There is a style of Mexican mask that collectors are prone to call Moros. Indeed this name tends to be a generic label for masks from various dances, particularly in Northern Veracruz, but also in other states. My goal is to underscore some design elements that are so typical for this area that, when you see them, you realize that you are looking at a carving from the Huayacocotla/ Carpinteros area. I would certainly begin with an actual Moor, but ironically, of the five masks that encouraged me to write about this subject, none are actually Moors or Christians. However, all five represent Spaniards, four Soldiers and one Cowboy. I will start with an Español (Spaniard) that was used in Carnaval.
I obtained this mask from the Indigo Gallery, in Philadelphia, in 1996. It had been originally collected in the field by Jaled Muyaes and Estela Ogazon in about 1990, in Cruz de Ataque, a place near Huayacocotla. It was viewed as being much older, perhaps as old as the 1920s. Note the blue color around the eyes, meant to indicate that this mask depicts a Caucasian or a Christian.
The patina is impressive. The iron staple in the forehead is a typical marker from this area. We saw this feature on the Mojica masks, for example. The red spots on the cheeks confirm the identity of this dancer as a Spaniard. Because of his light skin he has sunburn.
Today I will show a group of five masks that I bought from Jaled Muyaes and Estela Ogazón on January 11, 1998. All of them were originally from Huayacocotla, Veracruz, although one had been found in Tempoal, Veracruz. All are unusually large, which seems to be typical for Huayacocotla masks. Jaled informed me that the first two of these masks were carved by the same carver. As you will soon see, the last three are clearly by another hand.

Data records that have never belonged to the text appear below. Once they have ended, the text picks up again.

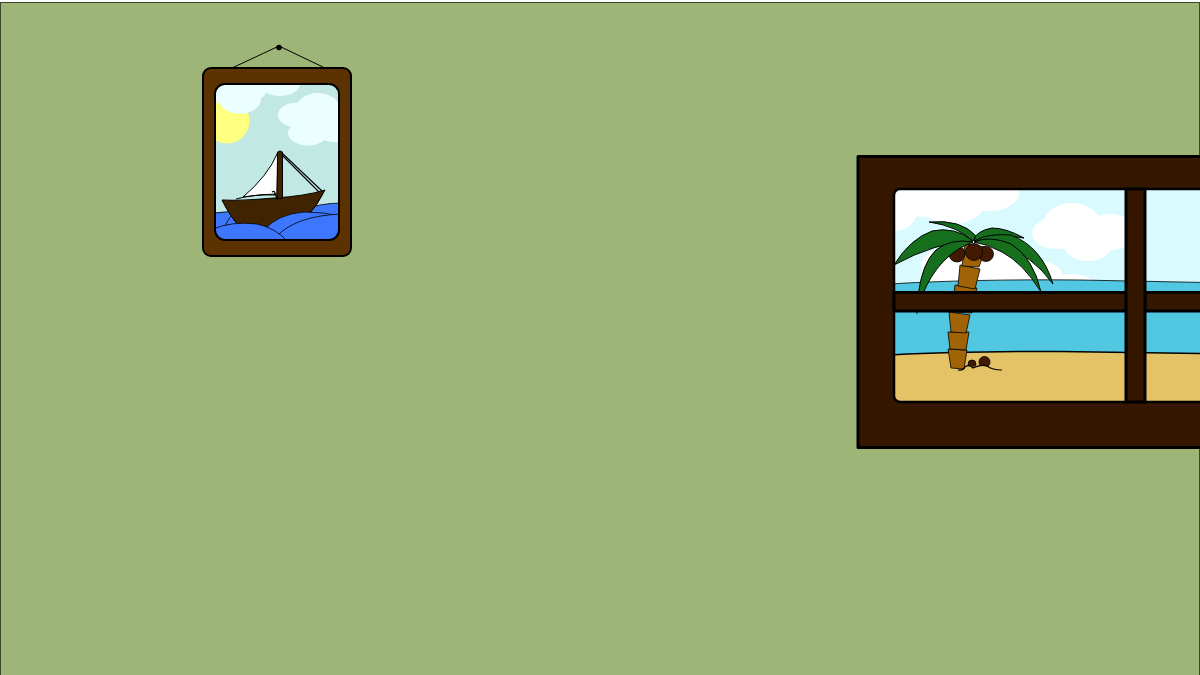
<!DOCTYPE html>
<html lang="en">
<head>
<meta charset="utf-8">
<title>Seaside room</title>
<style>
:root {
  --wall: #9db678;
  --ink: #000;
  --frame-wood: #5c3300;
  --window-wood: #351700;
  --painted-sky: #c2e8e3;
  --painted-cloud: #ebfffe;
  --sun: #ffff80;
  --wave: #3d77ff;
  --hull: #402400;
  --sky: #d9faff;
  --cloud: #fff;
  --sea: #51c7e1;
  --sand: #e4c366;
  --trunk: #a06406;
  --leaf: #156f1d;
  --coconut: #421a04;
}
html, body { margin: 0; width: 1200px; height: 675px; overflow: hidden; background: #fff; }
svg { display: block; }
.wall { fill: var(--wall); stroke: #3d4730; }
.line { fill: none; stroke: var(--ink); }
.frame { fill: var(--frame-wood); stroke: var(--ink); stroke-width: 2; }
.window-wood { fill: var(--window-wood); stroke: var(--ink); stroke-width: 3; stroke-linejoin: round; }
.painted-cloud { fill: var(--painted-cloud); }
.wave { fill: var(--wave); stroke: var(--ink); stroke-width: .8; }
.hull { fill: var(--hull); stroke: var(--ink); }
.sail { fill: #fff; stroke: var(--ink); }
.cloud { fill: var(--cloud); }
.sea { fill: var(--sea); stroke: var(--ink); stroke-width: .8; }
.sand { fill: var(--sand); stroke: var(--ink); stroke-width: 1.4; }
.trunk { fill: var(--trunk); stroke: var(--ink); stroke-width: .8; }
.leaf { fill: var(--leaf); stroke: var(--ink); stroke-linejoin: round; }
.coconut { fill: var(--coconut); stroke: var(--ink); stroke-width: .8; }
</style>
</head>
<body>
<svg width="1200" height="675" viewBox="0 0 1200 675" role="img" aria-label="Green wall with a framed sailboat painting and a window onto a beach">
  <defs>
    <clipPath id="painting-opening"><rect x="215" y="84" width="124" height="156" rx="10"/></clipPath>
    <clipPath id="window-opening"><rect x="894" y="189" width="330" height="213" rx="6"/></clipPath>
  </defs>

  <rect class="wall" x=".5" y="2.5" width="1199" height="690"/>

  <g id="painting">
    <path class="line" d="M232 68L279 46L325 68"/>
    <circle cx="279" cy="47.5" r="2.8"/>
    <rect class="frame" x="203" y="68" width="148" height="188" rx="8"/>
    <g clip-path="url(#painting-opening)">
      <rect x="215" y="84" width="124" height="156" fill="var(--painted-sky)"/>
      <circle cx="227" cy="121" r="22.5" fill="var(--sun)"/>
      <g class="painted-cloud">
        <ellipse cx="222" cy="89" rx="20" ry="14"/>
        <ellipse cx="240" cy="99" rx="21" ry="15"/>
        <ellipse cx="252" cy="88" rx="15" ry="13"/>
        <ellipse cx="280" cy="84" rx="20" ry="12"/>
        <ellipse cx="318" cy="109" rx="22" ry="16"/>
        <ellipse cx="297" cy="115" rx="19" ry="12.5"/>
        <ellipse cx="308" cy="133" rx="20" ry="12.5"/>
        <ellipse cx="335" cy="124" rx="24" ry="18"/>
      </g>
      <path class="wave" d="M213 213Q232 210 252 213L300 210Q322 203 341 203V242H213Z"/>
      <path class="wave" d="M224 230Q228 214 240 211"/>
      <path class="hull" d="M222 200Q240 201 274 198Q306 196 325 190Q318 205 306 218L292 228H241Q230 217 222 200Z"/>
      <path class="sail" d="M278 152Q268 176 243 197Q262 194 277 194Z"/>
      <path class="line" d="M236 199Q254 194 276 195"/>
      <path class="hull" d="M277.500 152Q280 150 282.500 152V198L277 199Z"/>
      <path class="line" d="M283 154L322 191M283 156L295 168L319 192" stroke-width="1.1"/>
      <path class="line" d="M272 192Q275 190 275 194L278 199" stroke-width="1.4"/>
      <path class="wave" d="M264 230Q278 214 304 212Q324 212 341 216V242H264Z"/>
      <path class="wave" d="M277 236Q296 216 341 214V242H270Z"/>
      <path class="wave" d="M213 229Q232 221 257 224Q276 228 288 242H213Z"/>
    </g>
    <rect class="line" x="215" y="84" width="124" height="156" rx="10" stroke-width="2"/>
  </g>

  <g id="window">
    <rect class="window-wood" x="858" y="156.500" width="400" height="291"/>
    <g clip-path="url(#window-opening)">
      <rect x="894" y="189" width="330" height="213" fill="var(--sky)"/>
      <g class="cloud">
        <ellipse cx="896" cy="208" rx="22" ry="23"/>
        <ellipse cx="922" cy="194" rx="30" ry="23"/>
        <ellipse cx="952" cy="203" rx="33" ry="21"/>
        <ellipse cx="989" cy="193" rx="30" ry="18"/>
        <ellipse cx="1072" cy="225" rx="29" ry="22"/>
        <ellipse cx="1056" cy="233" rx="24" ry="16"/>
        <ellipse cx="1088" cy="243" rx="25" ry="18"/>
        <ellipse cx="1110" cy="232" rx="26" ry="18"/>
        <ellipse cx="952" cy="266" rx="31" ry="20"/>
        <ellipse cx="992" cy="262" rx="36" ry="23"/>
        <ellipse cx="1030" cy="274" rx="32" ry="14"/>
        <ellipse cx="1070" cy="283" rx="23" ry="9"/>
      </g>
      <path class="sea" d="M890 284Q970 279 1080 280L1230 283V360H890Z"/>
      <path class="sand" d="M890 355Q960 351 1060 351.500L1230 354V410H890Z"/>

      <g id="palm">
        <g class="trunk">
          <path d="M948 349L967 350L964 369L951 368Z"/>
          <path d="M948 332L969 332L966 350L950 349Z"/>
          <path d="M949 312L970 315L966 333L951 332Z"/>
          <path d="M955 285L977 288L972 313L952 312Z"/>
          <path d="M960 265L980 269L975 289L958 286Z"/>
          <path d="M965 244L986 247L979 267L962 266Z"/>
        </g>
        <circle class="coconut" cx="957" cy="254" r="8"/>
        <circle class="coconut" cx="986" cy="254" r="7.500"/>
        <circle class="coconut" cx="974" cy="252" r="8.500"/>
        <g class="leaf">
          <path d="M973 241Q957 226 929 222Q961 219 976 236Z"/>
          <path d="M973 241Q936 242 894 265Q910 239 932 231Q955 226 973 241Z"/>
          <path d="M973 242Q938 255 922 296L918 296Q922 263 936 250Q951 238 973 242Z"/>
          <path d="M974 240Q976 231 992 228Q1006 228 1024 238Q1000 233 976 242Z"/>
          <path d="M974 241Q988 233 1011 235Q1042 247 1053 284Q1032 255 1000 244Q986 240 974 241Z"/>
          <path d="M974 242Q990 235 1011 244Q1033 257 1041 292Q1023 263 1002 252Q987 244 974 242Z"/>
        </g>
      </g>

      <g id="fallen-coconuts">
        <circle class="coconut" cx="972" cy="364" r="4"/>
        <circle class="coconut" cx="984.500" cy="362" r="5.500"/>
        <path d="M966 368Q970 364 973 367Q981 363 988 367L994 370V374H962Z" fill="var(--sand)"/>
        <path class="line" d="M958 370Q963 371 965 367Q969 364 973 368Q980 364 987 366Q992 370 1002 370" stroke-width="1.200"/>
      </g>
    </g>
    <rect class="line" x="894" y="189" width="330" height="213" rx="6" stroke-width="2.500"/>
    <path class="line" d="M917 311V314"/>
    <rect class="window-wood" x="894" y="292.500" width="330" height="18.500"/>
    <rect class="window-wood" x="1126" y="189" width="19" height="213"/>
  </g>
</svg>
</body>
</html>
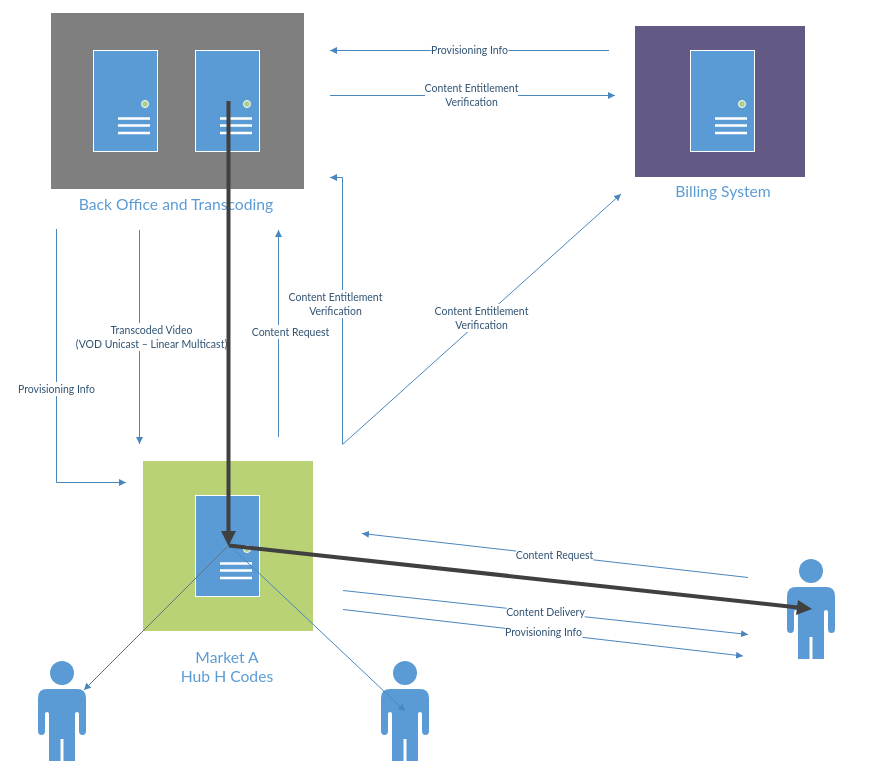
<!DOCTYPE html>
<html lang="en">
<head>
<meta charset="utf-8">
<title>Content delivery network diagram</title>
<style>
:root {
  --blue: #5b9bd5;
  --line: #4a86be;
  --label: #2e5171;
  --grey: #7f7f7f;
  --purple: #635985;
  --green: #bad276;
  --flow: #404040;
  --knob: #a9d08e;
  --paper: #fff;
}
* { box-sizing: border-box; margin: 0; }
body { width: 874px; height: 774px; overflow: hidden; background: var(--paper); font-family: Lato, "Open Sans", sans-serif; }
.diagram { position: relative; width: 874px; height: 774px; overflow: hidden; }
.diagram > * { position: absolute; }
.layer { left: 0; top: 0; width: 874px; height: 774px; }
.site { display: flex; }
.back-office { left: 51px; top: 13px; width: 253px; height: 176px; padding: 37px 0 0 42px; gap: 36px; background: var(--grey); }
.billing { left: 635px; top: 26px; width: 170px; height: 151px; padding: 24px 0 0 55px; background: var(--purple); }
.market { left: 143px; top: 461px; width: 170px; height: 170px; padding: 34px 0 0 52px; background: var(--green); }
.server { width: 66px; height: 102px; flex: none; }
.person { width: 48px; height: 100px; fill: var(--blue); }
.title { transform: translateX(-50%); color: var(--blue); font-size: 15.7px; font-weight: 400; line-height: 19px; text-align: center; white-space: nowrap; }
.label { transform: translate(-50%, -50%); background: var(--paper); color: var(--label); font-size: 10.5px; line-height: 14px; text-align: center; white-space: nowrap; }
.link { fill: none; stroke: var(--line); stroke-width: 1; marker-end: url(#tip); }
.muted { stroke: #64727c; }
.flow { fill: none; stroke: var(--flow); stroke-width: 4; }
.flow-tip { fill: var(--flow); }
.tip { fill: var(--line); }
</style>
</head>
<body>
<main class="diagram">
  <svg class="layer" viewBox="0 0 874 774" aria-hidden="true">
    <defs>
      <marker id="tip" markerUnits="userSpaceOnUse" markerWidth="8" markerHeight="8" refX="7" refY="3.5" orient="auto">
        <polygon class="tip" points="0,0 7,3.5 0,7"/>
      </marker>
      <symbol id="server" viewBox="0 0 66 102">
        <rect x=".5" y=".5" width="64" height="101" fill="var(--blue)" stroke="var(--paper)"/>
        <circle cx="52" cy="54" r="3.5" fill="var(--knob)" stroke="var(--paper)"/>
        <path d="M25 68.5H57M25 75.5H57M25 83H57" stroke="var(--paper)" stroke-width="2.5"/>
      </symbol>
      <symbol id="person" viewBox="0 0 48 100">
        <circle cx="24" cy="12" r="12"/>
        <path d="M0 37Q0 28 9 28H39Q48 28 48 37V70Q48 74 44.5 74T41 70V53Q41 51 39 51T37 53V100H25.5V78H22.5V100H11V53Q11 51 9 51T7 53V70Q7 74 3.5 74T0 70Z"/>
      </symbol>
    </defs>
    <path class="link" d="M609 50.5H330"/>
    <path class="link" d="M330 95.5H615"/>
    <path class="link" d="M56.5 229V482.5H126"/>
    <path class="link" d="M139.5 230V444"/>
    <path class="link" d="M278.5 437V230"/>
    <path class="link" d="M342.5 444V177.5H330"/>
    <path class="link" d="M342.5 444.5L621 194"/>
    <path class="link" d="M748 577.5L362 533.5"/>
    <path class="link" d="M343 590.5L748 634.5"/>
    <path class="link" d="M343 609.5L743 656"/>
  </svg>

  <section class="site back-office" aria-label="Back Office and Transcoding servers">
    <svg class="server"><use href="#server"/></svg>
    <svg class="server"><use href="#server"/></svg>
  </section>
  <section class="site billing" aria-label="Billing System server">
    <svg class="server"><use href="#server"/></svg>
  </section>
  <section class="site market" aria-label="Market A server">
    <svg class="server"><use href="#server"/></svg>
  </section>

  <h2 class="title" style="left:176px;top:195px">Back Office and Transcoding</h2>
  <h2 class="title" style="left:723px;top:182px">Billing System</h2>
  <h2 class="title" style="left:227px;top:648px">Market A<br>Hub H Codes</h2>

  <p class="label" style="left:469.5px;top:50px">Provisioning Info</p>
  <p class="label" style="left:471.5px;top:95px">Content Entitlement<br>Verification</p>
  <p class="label" style="left:335.5px;top:304px">Content Entitlement<br>Verification</p>
  <p class="label" style="left:481.5px;top:318px">Content Entitlement<br>Verification</p>
  <p class="label" style="left:290.5px;top:332px">Content Request</p>
  <p class="label" style="left:151.5px;top:337px">Transcoded Video<br>(VOD Unicast – Linear Multicast)</p>
  <p class="label" style="left:56.5px;top:389px">Provisioning Info</p>
  <p class="label" style="left:554.5px;top:555px">Content Request</p>
  <p class="label" style="left:545.5px;top:612px">Content Delivery</p>
  <p class="label" style="left:543.5px;top:632px">Provisioning Info</p>

  <svg class="person" style="left:38px;top:661px" role="img" aria-label="Subscriber"><use href="#person"/></svg>
  <svg class="person" style="left:381px;top:661px" role="img" aria-label="Subscriber"><use href="#person"/></svg>
  <svg class="person" style="left:787px;top:559px" role="img" aria-label="Subscriber"><use href="#person"/></svg>

  <svg class="layer" viewBox="0 0 874 774" aria-hidden="true">
    <path class="link muted" d="M229 545L84 690"/>
    <path class="link" d="M229 545L405 711"/>
    <path class="flow" d="M228.5 101V532"/>
    <polygon class="flow-tip" points="221,531 236,531 228.5,546"/>
    <path class="flow" d="M229 545.5L798 607.5"/>
    <polygon class="flow-tip" points="798,600 812,609 796,615"/>
  </svg>
</main>
</body>
</html>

The first of these represents a Werewolf; it is a striking mask. This is the mask that was found by Jaled Muyaes and Estela Ogazón in Tempoal, Veracruz. When I show the side view it will be readily apparent from the size and the curving back edge that this is yet another mask by Modesto Sanchez. This mask was used during Carnaval.
If the teeth don’t get you then the fangs will!
Huayacocotla (sometimes alternatively spelled as Guayacocotla) is a town in a rural area of Veracruz, near the Hidalgo border. Carpinteros, Hidalgo is just a few miles up the road. Although these two towns are so close, they have distinctly different masks. Today I will introduce you to some masks by a wonderful carver —Modesto Sanchez, who I understand lived and worked in Huayacocotla, Veracruz. These masks are unusually large and they have remarkable exaggerated features.
Hundreds of miles north of Huayacocotla is the major city of Tempoal, Veracruz. Some of the masks that I attribute to Modesto were found there, raising the question of whether this carver might have lived in Tempoal, but I think that they were simply brought to that larger market by pickers, after use in rural towns.
The first of these was collected in Huayacocotla by Jaled Muyaes and his wife Estela Ogazón. It is my understanding that they met Modesto there. This mask has a woman’s hairline, and she danced during Carnaval (Mardi Gras). I obtained this mask in 2001.
She has a jolly expression and exaggerated features, which will be even more apparent and impressive in the side view.
Sorting through my masks, I collected an assortment of “loose ends,” masks that are more or less closely related to others featured in recent posts. I will draw from this collection for a few posts over the coming weeks, while the previous related masks are still fresh in our minds. Today the emphasis will be on Diablo masks from Veracruz.
I bought the first of these from René Bustamante in 1996. I liked it because it looked so much like an oversized Carnival Moor that had been fitted out with horns. Ironically, as I was gathering this assortment of masks I found an attractive Carnival Moor that I had overlooked when I did the post about those masks (February 8, 2016), so I will use that mask to compare the two styles. Here they are, side by side.
The Diablo is about 1½ times the size of the Moor mask.
This is the next in a group of posts about interesting and unusual masks that seemed related to others in recent postings. Today I will discuss a pair of Santiaguero masks from an unknown part of Veracruz and an additional “Negrito” mask from what I view as a Santiagos or Santiagueros dance in Naolinco.
The first two Santiaguero masks were said to be from El Nanclola, Veracruz. I had the impression that this was a place in the Huasteca area, but I have not found it on any map. I pulled out these two masks because of their long noses, wondering if these represented an additional style of Azteca mask. However, my notes indicated that they had been sold to me as Santiaguero masks and I realized that their long slender noses were very similar to those of the Hormega masks (a Santiaguero variant) in the Sierra de Puebla of Puebla and Veracruz. The first, with a cross on the forehead, is certainly not a Diablo or an Azteca mask.
According to the Urmstons, those they met in the Huasteca called masks like this “mosquitos,” but this was a nonspecific term used for any mask with a long nose.